## [TO DO]
Every line below that holds the word "height" must be listed.

*** Begin section ***

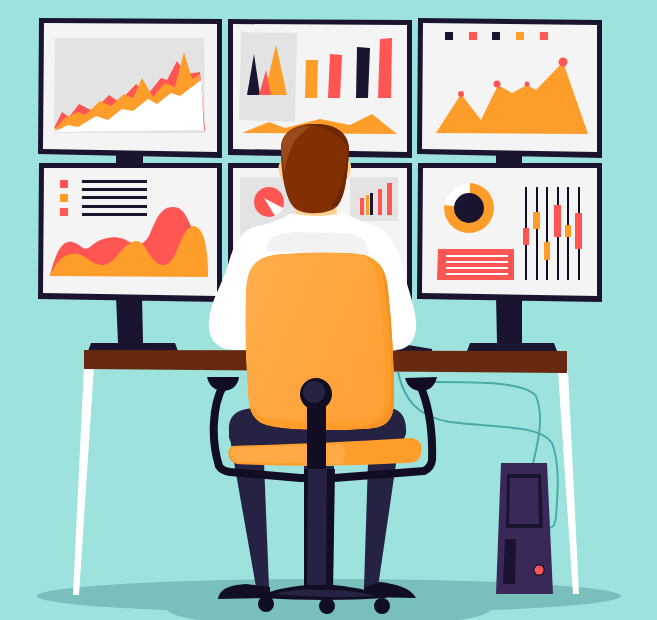
<!DOCTYPE html>
<html lang="en">
<head>
<meta charset="utf-8">
<title>Analyst at a six-screen workstation</title>
<style>
:root{--sky:#9de2dd;--shadow:#79c0bd;--navy:#1b1430;--ink:#110e24;--trouser:#262244;--screen:#f4f4f4;--panel:#e3e3e3;--orange:#ff9d2b;--amber:#ffaa47;--red:#ff5553;--wood:#67290f;--hair:#823003;--skin:#ffd08e;--white:#fff;--cable:#4aaba5;--tower:#3a2858}
html,body{margin:0;height:100%;overflow:hidden;background:var(--sky)}
svg{display:block;width:657px;height:620px}
.sky{fill:var(--sky)}.shadow{fill:var(--shadow)}.navy{fill:var(--navy)}.ink{fill:var(--ink)}.trouser{fill:var(--trouser)}.screen{fill:var(--screen)}.panel{fill:var(--panel)}.orange{fill:var(--orange)}.amber{fill:var(--amber)}.red{fill:var(--red)}.wood{fill:var(--wood)}.hair{fill:var(--hair)}.skin{fill:var(--skin)}.white{fill:var(--white)}.tower{fill:var(--tower)}
.cable{fill:none;stroke:var(--cable);stroke-width:2}
.arm{fill:none;stroke:var(--ink);stroke-width:8;stroke-linejoin:round}
</style>
</head>
<body>
<svg viewBox="0 0 657 620" role="img" aria-label="Man seen from behind, sitting in an orange office chair before six monitors full of charts">
<defs>
<linearGradient id="backrest-shade" x1="0" y1="0" x2="1" y2="0.5"><stop offset="0" stop-color="#ffad4d"/><stop offset="1" stop-color="#ffa136"/></linearGradient>
<clipPath id="head-clip"><path d="M281 150C280 132 295 124 315 124C338 124 350 135 349 152C347 178 345 196 338 205C332 215 299 217 292 205C285 195 281 173 281 150Z"/></clipPath>
<clipPath id="backrest-clip"><path id="backrest" d="M246 290C247 265 257 256 280 254Q316 251 350 253C375 254 386 265 388 290Q394 345 394 400C394 422 385 428 364 429Q318 432 280 428C258 426 249 417 248 395Q244 340 246 290Z"/></clipPath>
</defs>

<rect class="sky" width="657" height="620"/>

<g id="floor-shadow" class="shadow">
<ellipse cx="329" cy="596" rx="292" ry="17"/>
<ellipse cx="329" cy="610" rx="161" ry="17"/>
</g>

<g id="monitor-stands" class="navy">
<path d="M116 152H143V166H116ZM496 152H522V166H496Z"/>
<path d="M116 296H142L143 343H175L178 351H88L91 343H118Z"/>
<path d="M496 296H522V343H554L557 351H467L470 343H497Z"/>
<path d="M396 343L432 349V352H396Z"/>
</g>

<g id="monitor-frames" class="navy">
<path d="M39 18L222 19V158L38 154Z"/>
<path d="M228 19L412 20V158L228 155Z"/>
<path d="M418 18L602 20V158L417 154Z"/>
<path d="M39 163H222V302L38 299Z"/>
<path d="M228 163H412V302L228 299Z"/>
<path d="M418 163H602V302L417 299Z"/>
</g>
<g id="monitor-screens" class="screen">
<path d="M44 23L217 24V152L43 149Z"/>
<path d="M233 24L407 25V152L233 149Z"/>
<path d="M423 23L597 25V152L422 149Z"/>
<path d="M44 168H217V296L43 293Z"/>
<path d="M233 168H407V296L233 293Z"/>
<path d="M423 168H597V296L422 293Z"/>
</g>

<g id="area-trend">
<path class="panel" d="M55 38H204L205 133H54Z"/>
<path class="red" d="M54 128L62 112L69 117L79 104L93 111L109 95L119 102L136 84L148 94L161 78L167 80L177 61L186 74L200 72L205 131L190 110Z"/>
<path class="orange" d="M54 130L65 118L78 112L85 115L100 101L111 106L124 94L133 98L142 78L153 97L165 83L175 87L184 52L192 79L200 74V100L130 122Z"/>
<path class="white" d="M54 132L68 125L78 127L96 116L108 120L122 109L133 111L148 99L157 104L171 93L180 96L201 80L204 130Z"/>
</g>

<g id="peaks-and-bars">
<path class="panel" d="M241 32L297 33L295 122L239 120Z"/>
<path class="navy" d="M247 95L254 54L260 95Z"/>
<path class="orange" d="M264 95L276 45L287 95Z"/>
<path class="red" d="M259 95L266 70L271 95Z"/>
<path class="orange" d="M306 60H318L317 98H305Z"/>
<path class="red" d="M330 54L342 55L340 98H328Z"/>
<path class="navy" d="M357 47L370 48L368 98H356Z"/>
<path class="red" d="M380 39L392 38L391 98H378Z"/>
<path class="orange" d="M242 133L269 122L285 128L320 119L350 125L372 114L397 134Z"/>
</g>

<g id="mountain-line">
<path class="navy" d="M445 32H453V40H445ZM492 32H500V40H492Z"/>
<path class="red" d="M469 32H477V40H469ZM540 32H548V40H540Z"/>
<rect class="orange" x="516" y="32" width="8" height="8"/>
<path class="orange" d="M436 133L461 94L481 120L498 85L512 93L527 85L536 90L563 62L588 134Z"/>
<g class="red"><circle cx="461" cy="94" r="3"/><circle cx="497" cy="84" r="3.5"/><circle cx="527" cy="84" r="2.5"/><circle cx="563" cy="62" r="4.5"/></g>
</g>

<g id="wave-chart">
<path class="red" d="M60 180H68V188H60ZM60 208H68V216H60Z"/>
<rect class="orange" x="60" y="194" width="8" height="8"/>
<path class="navy" d="M82 180H147V183H82ZM82 188H147V191H82ZM82 196H147V199H82ZM82 205H147V208H82ZM82 213H147V216H82Z"/>
<path class="red" d="M50 275C56 252 62 240 72 242C82 244 82 252 90 247C100 238 112 235 124 239C136 246 142 247 149 236C156 220 160 207 173 207C186 207 188 223 194 231C203 236 206 250 208 276Z"/>
<path class="orange" d="M50 276C56 260 66 252 78 254C88 257 92 265 103 265C116 264 122 243 136 241C147 241 148 262 162 265C179 266 178 229 194 226C205 228 208 250 208 277Z"/>
</g>

<g id="summary-screen">
<path class="panel" d="M240 177H297V292H240ZM350 177H398V221H350ZM350 254H398V290H350Z"/>
<circle class="red" cx="269" cy="202" r="15"/>
<path class="white" d="M264 198L283 208A15 15 0 0 1 275 216Z"/>
<path class="red" d="M360 198H364V215H360ZM378 189H382V215H378ZM387 183H392V215H387Z"/>
<path class="orange" d="M366 195H369V215H366Z"/>
<path class="navy" d="M370 193H373V215H370Z"/>
<path class="red" d="M365 257H391V269H365Z"/>
</g>

<g id="donut-and-candles">
<circle class="orange" cx="469" cy="208" r="25"/>
<path class="white" d="M469 208L444 205A25 25 0 0 1 470 183Z"/>
<circle class="navy" cx="469" cy="208" r="15"/>
<path class="red" d="M438 249H514V280H437Z"/>
<path class="white" d="M446 255H508V257H446ZM446 261H508V263H446ZM446 267H508V269H446ZM446 273H508V275H446Z"/>
<path class="ink" d="M525 187H527V280H525ZM536 187H538V280H536ZM546 187H548V280H546ZM557 187H559V280H557ZM567 187H569V280H567ZM578 187H580V280H578Z"/>
<path class="red" d="M523 228H529V245H523ZM554 205H561V237H554ZM575 213H582V249H575Z"/>
<path class="orange" d="M533 212H540V229H533ZM544 242H550V260H544ZM565 225H571V237H565Z"/>
</g>

<g id="cables" class="cable">
<path d="M434 382C480 382 525 382 536 396C545 420 537 444 533 464"/>
<path d="M398 372C404 400 418 417 450 422C500 428 540 425 552 443C561 466 557 500 556 517Q555 528 549 528"/>
</g>

<g id="computer-tower">
<path class="tower" d="M501 463H547L553 594H496Z"/>
<path class="navy" d="M507 474H541L543 528H506Z"/>
<path class="tower" d="M510 478H538L539 524H509Z"/>
<path class="navy" d="M505 539H516L515 584H503Z"/>
<circle class="navy" cx="539" cy="570" r="6"/>
<circle class="red" cx="539" cy="570" r="4.5"/>
</g>

<g id="desk">
<path class="white" d="M84 366H94L79 595H73ZM558 371H568L579 594H573Z"/>
<path class="wood" d="M84 350L567 351V373L84 369Z"/>
</g>

<g id="legs">
<path class="trouser" d="M229 432C228 414 238 409 255 408L385 407C401 408 407 417 406 434L398 450L378 587H364L368 462H264L269 587H256L234 462Z"/>
<path class="ink" d="M218 599C220 587 233 585 246 584L270 587V598ZM364 587L380 582C396 584 411 588 416 598L364 597Z"/>
</g>

<g id="shirt">
<path class="white" d="M290 214L344 213C358 220 370 224 381 229C395 238 402 258 407 284C413 303 417 318 416 329C414 345 404 351 392 350H235C218 350 207 340 209 320C211 300 222 285 228 265C235 240 242 230 258 226Q277 222 290 214Z"/>
<path fill="#f2f2f4" d="M266 251C267 238 274 234 293 232L345 233C361 235 367 239 369 256Z"/>
</g>

<g id="head">
<path class="skin" d="M296 195H335L337 214Q317 218 296 214Z"/>
<path class="skin" d="M284 163C277 159 277 172 283 181ZM347 163C353 158 352 175 346 181Z"/>
<g clip-path="url(#head-clip)">
<rect class="hair" x="278" y="122" width="73" height="92"/>
<path fill="#9a4a1c" d="M281 146C282 133 295 126 310 126L296 139Q288 152 284 172Z"/>
<path fill="#6e2703" d="M349 142C345 172 343 190 331 206L344 208L352 150ZM300 124Q335 126 349 149V122Z"/>
</g>
</g>

<g id="chair">
<g clip-path="url(#backrest-clip)">
<use href="#backrest" fill="url(#backrest-shade)"/>
<path class="orange" d="M352 250C372 258 377 268 379 292Q386 345 385 398C384 414 376 420 352 421Q300 424 262 417L250 405V432H398V250Z"/>
<path fill="#f59425" d="M368 250C382 260 384 278 386 300Q392 350 391 396C390 414 380 426 350 429H400V250Z"/>
</g>
<path class="trouser" d="M229 437C229 424 234 417 248 417C270 431 300 429 318 430C350 430 380 431 392 424L405 430L404 441H230Z"/>
<path class="orange" d="M232 446Q310 444 411 438C420 439 423 445 421 453C420 461 414 463 406 463Q320 468 237 464C227 462 226 450 232 446Z"/>
<path class="amber" d="M235 447L342 444Q347 453 343 464L238 462C229 459 228 450 235 447Z"/>
<path class="arm" d="M223 386C212 406 211 440 219 466Q222 471 230 472L300 478H334L424 471Q431 468 432 460C433 430 429 406 420 385"/>
<path class="ink" d="M207 377H239C238 386 231 391 223 391C214 390 209 386 207 377ZM405 378L437 377C435 386 429 391 421 391C413 391 407 386 405 378Z"/>
<path class="trouser" d="M304 466H334L333 588H305Z"/>
<path class="ink" d="M307 390H326V469H307ZM304 469H308L307 588H304ZM327 469H335L333 588H326Z"/>
<circle class="ink" cx="316" cy="394" r="16"/>
<circle class="trouser" cx="314" cy="392" r="11"/>
<path class="ink" d="M260 598C266 590 290 587 306 585H334C352 587 378 591 387 598Q326 602 260 598Z"/>
<path class="trouser" d="M274 594Q296 588 321 590Q353 589 376 596Q325 599 274 594Z"/>
<g class="ink"><circle cx="266" cy="604" r="8"/><circle cx="327" cy="606" r="8"/><circle cx="382" cy="606" r="8"/></g>
</g>
</svg>
</body>
</html>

*** End section ***

## [OUTPUT OF THE EXERCISE]
html,body{margin:0;height:100%;overflow:hidden;background:var(--sky)}
svg{display:block;width:657px;height:620px}
<rect class="sky" width="657" height="620"/>
<rect class="orange" x="516" y="32" width="8" height="8"/>
<rect class="orange" x="60" y="194" width="8" height="8"/>
<rect class="hair" x="278" y="122" width="73" height="92"/>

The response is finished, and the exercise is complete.